• _PROBLEM TO WORK ON_:
Reproduce exactly the line that contains "278Q231 275 239" and all lines that follow it in the records below, ending with the last one.

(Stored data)
-- -- --
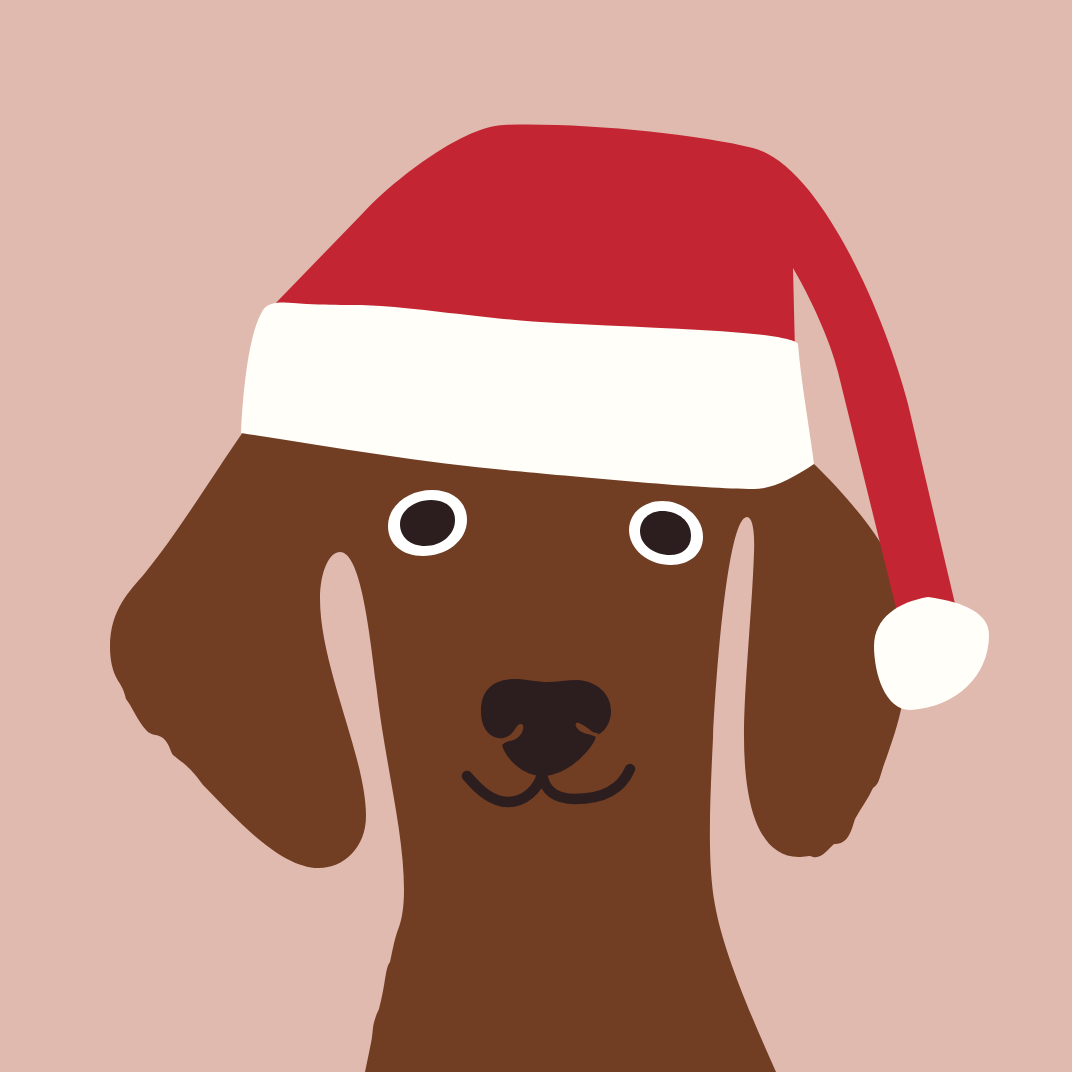
<!DOCTYPE html>
<html lang="en">
<head>
<meta charset="utf-8">
<title>Festive dog</title>
<style>
:root {
  --blush: #e0b9af;
  --coat: #713d23;
  --hat: #c32632;
  --fur: #fffef9;
  --ink: #2c1e1f;
}
html, body { margin: 0; background: var(--blush); }
body { width: 1072px; height: 1072px; overflow: hidden; }
.artwork { display: block; width: 1072px; height: 1072px; }
.backdrop { fill: var(--blush); }
.coat { fill: var(--coat); }
.hat { fill: var(--hat); }
.fur { fill: var(--fur); }
.eye-white { fill: #fff; }
.ink { fill: var(--ink); }
.mouth { fill: none; stroke: var(--ink); stroke-width: 10.5; stroke-linecap: round; stroke-linejoin: round; }
</style>
</head>
<body>
<svg class="artwork" viewBox="0 0 1072 1072" role="img" aria-label="Brown dog wearing a red Santa hat">
  <rect class="backdrop" width="1072" height="1072"/>

  <g id="dog">
    <path class="coat" d="M243 432
      C213 475 177 534 145 573 C130 591 110 609 110 647 C110 661 113 671 116 677 C120 685 123 686 126 699 C133 708 137 720 146 730 C152 737 159 733 165 740 C170 746 170 751 173 755 C180 761 189 765 203 785 C240 823 281 868 319 868 C343 868 366 848 366 816
      C366 757 320 667 320 599 C320 572 329 552 340 552 C360 552 369 626 376 684 C385 764 404 831 404 890 C404 906 402 919 399 927 C395 937 393 948 390 962 C385 968 386 983 379 1009 C371 1026 374 1029 371 1043 L365 1072 H776
      C751 1016 723 951 715 905 C707 863 710 800 713 738 C717 655 729 517 747 517 C752 517 755 529 754 553 C752 610 744 688 744 736 C744 801 757 858 800 857 C806 857 809 855 813 857 C822 859 828 849 834 844 C849 845 852 828 855 819 C861 808 868 799 873 788 C880 784 880 774 886 759 C893 739 898 724 902 705
      L900 580 L880 542 C865 518 838 487 814 464 L800 430 H260 Z"/>

    <g id="eyes">
      <path class="eye-white" d="M388 526 C388 505 409 490 432 490 C453 490 467 502 467 520 C467 541 446 556 423 556 C402 556 388 544 388 526 Z"/>
      <path class="ink" d="M400 524 C400 511 414 500 431 500 C446 500 455 508 455 520 C455 535 441 546 425 546 C410 546 400 537 400 524 Z"/>
      <path class="eye-white" d="M629 530 C629 513 644 501 662 501 C684 501 703 517 703 537 C703 554 689 565 671 565 C648 565 629 549 629 530 Z"/>
      <path class="ink" d="M640 531 C640 520 649 511 662 511 C678 511 691 521 691 536 C691 548 682 555 670 555 C654 555 640 545 640 531 Z"/>
    </g>

    <g id="muzzle">
      <path class="ink" d="M481 711 C481 689 494 678 519 679 C531 680 539 682 548 682 C557 682 567 680 577 680 C598 681 611 695 611 711 C611 724 603 734 596 735 C597 743 571 776 542 776 C520 776 503 754 502 744 L506 738 C496 740 481 735 481 711 Z"/>
      <path class="coat" d="M502 745 C508 739 515 743 521 734 C524 729 524 724 521 724 C515 724 515 736 503 738 L500 742 Z"/>
      <path class="coat" d="M598 733 C592 734 590 728 581 724 C576 721 574 724 577 728 C582 735 590 733 596 737 Z"/>
      <path class="mouth" d="M467 776 C479 790 492 802 508 802 C524 802 538 790 542 774 C545 792 557 799 575 799 C604 799 622 788 630 769"/>
    </g>
  </g>

  <g id="santa-hat">
    <path class="hat" d="M270 309 L363 213 C399 175 465 126 504 125 C578 122 697 134 753 148 C820 165 885 315 908 404 L956 608 L897 612 L838 372 C830 340 811 299 793 268 L795 352 H270 Z"/>
    <path class="fur" d="M241 433 C243 389 249 332 263 310 C268 302 281 302 293 303 C330 306 354 304 381 306 C427 309 495 320 557 323 C625 327 688 328 743 333 C771 335 797 340 798 344 C801 382 809 425 814 464 C793 478 773 489 754 489 C704 489 580 477 515 471 C423 463 326 446 241 433 Z"/>
    <path class="fur" d="M874 646 C874 618 898 602 928 597 C964 602 989 613 989 635 C989 676 956 707 911 710 C886 711 874 675 874 646 Z"/>
  </g>
</svg>
</body>
</html>
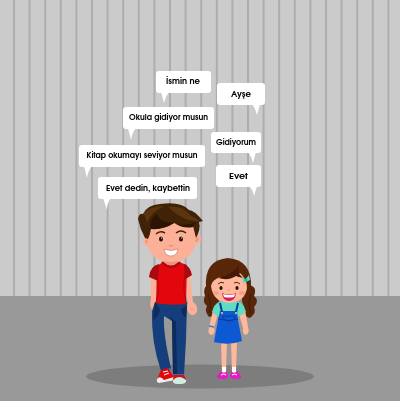
<!DOCTYPE html>
<html lang="tr">
<head>
<meta charset="utf-8">
<title>İsmin ne</title>
<style>
:root {
  --wall: #cbcbcb; --groove: #adadad; --floor: #999; --shadow: #7d7d7d;
  --bubble: #fff; --ink: #050505;
  --skin: #fbb097; --skin-shade: #ee927c; --skin-girl: #ffb89c;
  --hair: #402207; --hair-light: #5b3510; --hair-dark: #2a1404; --hair-girl: #5a2609; --hair-girl-dark: #421a05;
  --shirt: #e3070d; --shirt-dark: #a90a10;
  --jeans: #153f7c; --jeans-dark: #0d2c5b;
  --dress: #0d58d3; --dress-dark: #083c9c; --mint: #5fdcc4;
  --pink: #e51cc6;
}
html, body { margin: 0; overflow: hidden; background: #fff; }
svg { display: block; width: 401px; height: 401px; }
.bubble { fill: var(--bubble); }
.speech text {
  font: 700 7.6px "TeX Gyre Adventor", "Lato", sans-serif;
  fill: var(--ink); text-anchor: middle;
}
.skin { fill: var(--skin); }
.skin-shade { fill: var(--skin-shade); }
.girl .skin { fill: var(--skin-girl); }
</style>
</head>
<body>
<svg viewBox="0 0 401 401" role="img" aria-label="Konuşan bir erkek ve bir kız çocuk">
  <defs>
    <pattern id="panels" x="13" width="15.6" height="296" patternUnits="userSpaceOnUse">
      <rect width="15.6" height="296" fill="var(--wall)"/>
      <rect width="2" height="296" fill="var(--groove)"/>
    </pattern>
  </defs>

  <g class="room">
    <rect width="400" height="297" fill="url(#panels)"/>
    <rect y="296" width="400" height="105" fill="var(--floor)"/>
    <ellipse cx="200" cy="376.500" rx="114" ry="12" fill="var(--shadow)"/>
  </g>

  <g class="speech">
    <g class="bubble">
      <rect x="156" y="71" width="55" height="22" rx="3"/>
      <path d="M161 92L164 103Q165 97 169 92Z"/>
      <rect x="217" y="83" width="48" height="22" rx="3"/>
      <path d="M252 104Q256 109 257 115L260 104Z"/>
      <rect x="123" y="107" width="91" height="22" rx="3"/>
      <path d="M128 128L131 140Q132 133 136 128Z"/>
      <rect x="211" y="132" width="50" height="21" rx="3"/>
      <path d="M248 152Q252 157 253 163L256 152Z"/>
      <rect x="79" y="145" width="126" height="22" rx="3"/>
      <path d="M84 166L87 178Q88 171 92 166Z"/>
      <rect x="216" y="165" width="45" height="22" rx="3"/>
      <path d="M249 186Q253 190 254 196L257 186Z"/>
      <rect x="98" y="177" width="99" height="22" rx="3"/>
      <path d="M103 198L107 210Q107 203 111 198Z"/>
    </g>
    <text x="183" y="84" textLength="34" lengthAdjust="spacingAndGlyphs">İsmin ne</text>
    <text x="241" y="97" textLength="20" lengthAdjust="spacingAndGlyphs">Ayşe</text>
    <text x="168.500" y="120" textLength="79" lengthAdjust="spacingAndGlyphs">Okula gidiyor musun</text>
    <text x="236" y="145" textLength="40" lengthAdjust="spacingAndGlyphs">Gidiyorum</text>
    <text x="142" y="158" textLength="111" lengthAdjust="spacingAndGlyphs">Kitap okumayı seviyor musun</text>
    <text x="238.500" y="179" textLength="19" lengthAdjust="spacingAndGlyphs">Evet</text>
    <text x="148" y="191" textLength="84" lengthAdjust="spacingAndGlyphs">Evet dedin, kaybettin</text>
  </g>

  <g class="boy">
    <g class="arms">
      <path class="skin" d="M151 277L159 280L158 297Q163 304 160 311Q156 315 152 310Q149 305 151 299Z"/>
      <path class="skin" d="M182 279L190 275L193 302Q198 305 197 312Q193 318 189 313Q186 309 188 303Z"/>
      <path d="M155 307Q157 310 159 307M190 308Q191 311 193 309" fill="none" stroke="var(--skin-shade)"/>
    </g>
    <g class="jeans">
      <path d="M155 302H187L186 340L184 375H173L172 321L164 316Q163 334 171 368L161 371Q151 342 152 311Z" fill="var(--jeans)"/>
      <path d="M170 316L172 321L173 375H177L176 322ZM155 302L153 320Q158 318 160 309ZM187 305L181 309Q182 316 186 318Z" fill="var(--jeans-dark)"/>
      <path d="M161 371L171 368V370L162 373ZM173 374H184V376H173Z" fill="#3d68a5"/>
    </g>
    <g class="shoes">
      <path d="M161 370L168 368L174 377Q173 380 169 380L159 381Q156 380 158 377Z" fill="var(--shirt)"/>
      <path d="M157 379Q160 375 164 380L174 377Q174 381 170 381L159 383Q156 382 157 379Z" fill="#eee"/>
      <path d="M163 372L168 371M164 375L169 373" stroke="#fff"/>
      <path d="M174 375H184L186 380Q187 384 181 384H177Q172 384 173 379Z" fill="var(--shirt)"/>
      <path d="M173 380Q179 374 186 380Q187 384 181 384H177Q172 384 173 380Z" fill="#c9efe0"/>
    </g>
    <path class="skin-shade" d="M164 255H178V265Q171 271 164 265Z"/>
    <g class="shirt">
      <path d="M163 262Q171 269 179 262L187 265L186 304Q170 306 156 303L157 266Z" fill="var(--shirt)"/>
      <path d="M159 264Q150 266 149 277L158 281ZM184 264Q190 266 192 275L184 280Z" fill="var(--shirt-dark)"/>
      <path d="M162 262Q171 272 180 262" fill="none" stroke="var(--shirt-dark)" stroke-width="2"/>
      <path d="M158 281Q160 293 156 303M184 280Q183 292 186 303" fill="none" stroke="var(--shirt-dark)"/>
    </g>
    <g class="head">
      <ellipse class="skin" cx="147" cy="241" rx="4" ry="5"/>
      <ellipse class="skin" cx="197" cy="239" rx="4" ry="5"/>
      <path class="skin" d="M147 226Q170 216 196 224L196 242Q193 261 171 262Q150 261 147 243Z"/>
      <path class="skin-shade" d="M145 240Q147 239 148 243L146 243ZM199 238Q197 237 195 241L197 242Z"/>
      <path d="M145 238Q140 229 138 219Q139 213 143 214Q147 205 160 204Q181 201 189 210Q194 210 203 221L199 222Q201 229 196 238L193 226Q183 228 174 223Q164 229 151 229Q150 235 148 239Z" fill="var(--hair)"/>
      <path d="M143 214Q150 206 164 206Q151 212 147 223Q146 216 143 214ZM168 207Q183 205 190 215L200 221Q185 223 168 207Z" fill="var(--hair-light)"/>
      <path d="M151 229Q148 221 157 213Q158 222 174 223Q164 230 151 229ZM176 224Q188 226 196 222L193 227Q184 229 176 224Z" fill="var(--hair-dark)"/>
      <path d="M156 234Q160 230 165 233M176 233Q181 229 186 233" fill="none" stroke="var(--hair)" stroke-width="1.500"/>
      <g fill="#25120a"><ellipse cx="161" cy="239" rx="2" ry="2.500"/><ellipse cx="181" cy="239" rx="2" ry="2.500"/></g>
      <g fill="#fff"><circle cx="161.500" cy="238" r=".6"/><circle cx="181.500" cy="238" r=".6"/></g>
      <path d="M169 245Q171 247 173 245" fill="none" stroke="var(--skin-shade)" stroke-width="1.500"/>
      <path d="M164 249Q171 252 178 249Q177 256 171 256Q165 256 164 249Z" fill="#fff" stroke="#d66d5d" stroke-width=".6"/>
    </g>
  </g>

  <g class="girl">
    <path class="back-hair" d="M209 285Q202 286 205 296Q202 302 207 306Q204 311 209 317Q218 316 217 306Q222 298 216 287ZM248 285Q258 286 254 296Q260 301 254 307Q257 313 250 318Q242 316 244 307Q239 298 246 288Z" fill="var(--hair-girl)"/>
    <path d="M208 294Q212 304 209 313M251 294Q247 304 251 314" fill="none" stroke="var(--hair-girl-dark)"/>
    <g class="legs">
      <path class="skin" d="M221 341H227L226 373H222ZM231 341H237L236 373H232Z"/>
      <path d="M222 367H226V372H222ZM232 367H236V372H232Z" fill="#fff"/>
      <path d="M221 371Q224 375 227 371L228 376Q228 379 223 379Q216 379 217 376ZM231 371Q234 375 237 371L241 376Q242 379 235 379Q230 379 230 376Z" fill="var(--pink)"/>
      <path d="M221 375Q224 373 226 375M232 375Q235 373 237 375" fill="none" stroke="#fff"/>
    </g>
    <g class="arms">
      <path class="skin" d="M213 310L218 314L214 328Q216 333 212 335Q207 334 209 328ZM245 310L239 314L243 328Q242 334 246 335Q250 333 248 327Z"/>
      <path d="M209 326L214 327" stroke="#238bd1" stroke-width="1.500"/>
    </g>
    <path class="blouse" d="M219 302H239Q244 304 246 312L240 316H217L212 312Q214 304 219 302Z" fill="var(--mint)"/>
    <g class="dress">
      <path d="M220 311H237L238 320L242 341Q229 346 214 342L218 320Z" fill="var(--dress)"/>
      <path d="M220 303L222 312M238 303L236 312" stroke="var(--dress-dark)" stroke-width="2"/>
      <path d="M218 319Q229 322 238 319M223 316H235V319Q229 323 223 319Z" fill="none" stroke="var(--dress-dark)"/>
      <g fill="#f7d33b"><circle cx="222" cy="313" r="1"/><circle cx="236" cy="313" r="1"/></g>
    </g>
    <g class="head">
      <path d="M206 287Q204 260 228 258Q252 260 251 287L245 294H211Z" fill="var(--hair-girl)"/>
      <path class="skin" d="M211 286Q212 280 220 277Q232 279 240 273Q247 279 247 288Q245 302 229 303Q213 302 211 286Z"/>
      <path d="M218 278Q231 275 239 266Q237 275 244 278Q238 277 236 276Q229 281 218 278Z" fill="var(--hair-girl-dark)"/>
      <path d="M218 284Q221 281 224 283M234 283Q237 281 240 284" fill="none" stroke="var(--hair-girl)"/>
      <g fill="#28120a"><ellipse cx="221" cy="288" rx="1.600" ry="2"/><ellipse cx="237" cy="288" rx="1.600" ry="2"/></g>
      <g fill="#ff8f85" opacity=".7"><ellipse cx="216" cy="293" rx="3" ry="2"/><ellipse cx="242" cy="293" rx="3" ry="2"/></g>
      <path d="M228 290Q229 291 230 290" fill="none" stroke="var(--skin-shade)"/>
      <path d="M222 293Q229 296 236 293Q235 301 229 301Q223 301 222 293Z" fill="#d81b58"/>
      <path d="M223 294Q229 296 235 294L234 297Q229 298 224 297Z" fill="#fff"/>
      <path class="hair-bow" d="M245 280L242 276L243 283L246 282L250 280L249 275Z" fill="var(--mint)"/>
      <circle cx="246" cy="280" r="1.500" fill="#2aab98"/>
    </g>
  </g>
</svg>
</body>
</html>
-- -- --
• _WORKED SOLUTION_:
      <path d="M218 278Q231 275 239 266Q237 275 244 278Q238 277 236 276Q229 281 218 278Z" fill="var(--hair-girl-dark)"/>
      <path d="M218 284Q221 281 224 283M234 283Q237 281 240 284" fill="none" stroke="var(--hair-girl)"/>
      <g fill="#28120a"><ellipse cx="221" cy="288" rx="1.600" ry="2"/><ellipse cx="237" cy="288" rx="1.600" ry="2"/></g>
      <g fill="#ff8f85" opacity=".7"><ellipse cx="216" cy="293" rx="3" ry="2"/><ellipse cx="242" cy="293" rx="3" ry="2"/></g>
      <path d="M228 290Q229 291 230 290" fill="none" stroke="var(--skin-shade)"/>
      <path d="M222 293Q229 296 236 293Q235 301 229 301Q223 301 222 293Z" fill="#d81b58"/>
      <path d="M223 294Q229 296 235 294L234 297Q229 298 224 297Z" fill="#fff"/>
      <path class="hair-bow" d="M245 280L242 276L243 283L246 282L250 280L249 275Z" fill="var(--mint)"/>
      <circle cx="246" cy="280" r="1.500" fill="#2aab98"/>
    </g>
  </g>
</svg>
</body>
</html>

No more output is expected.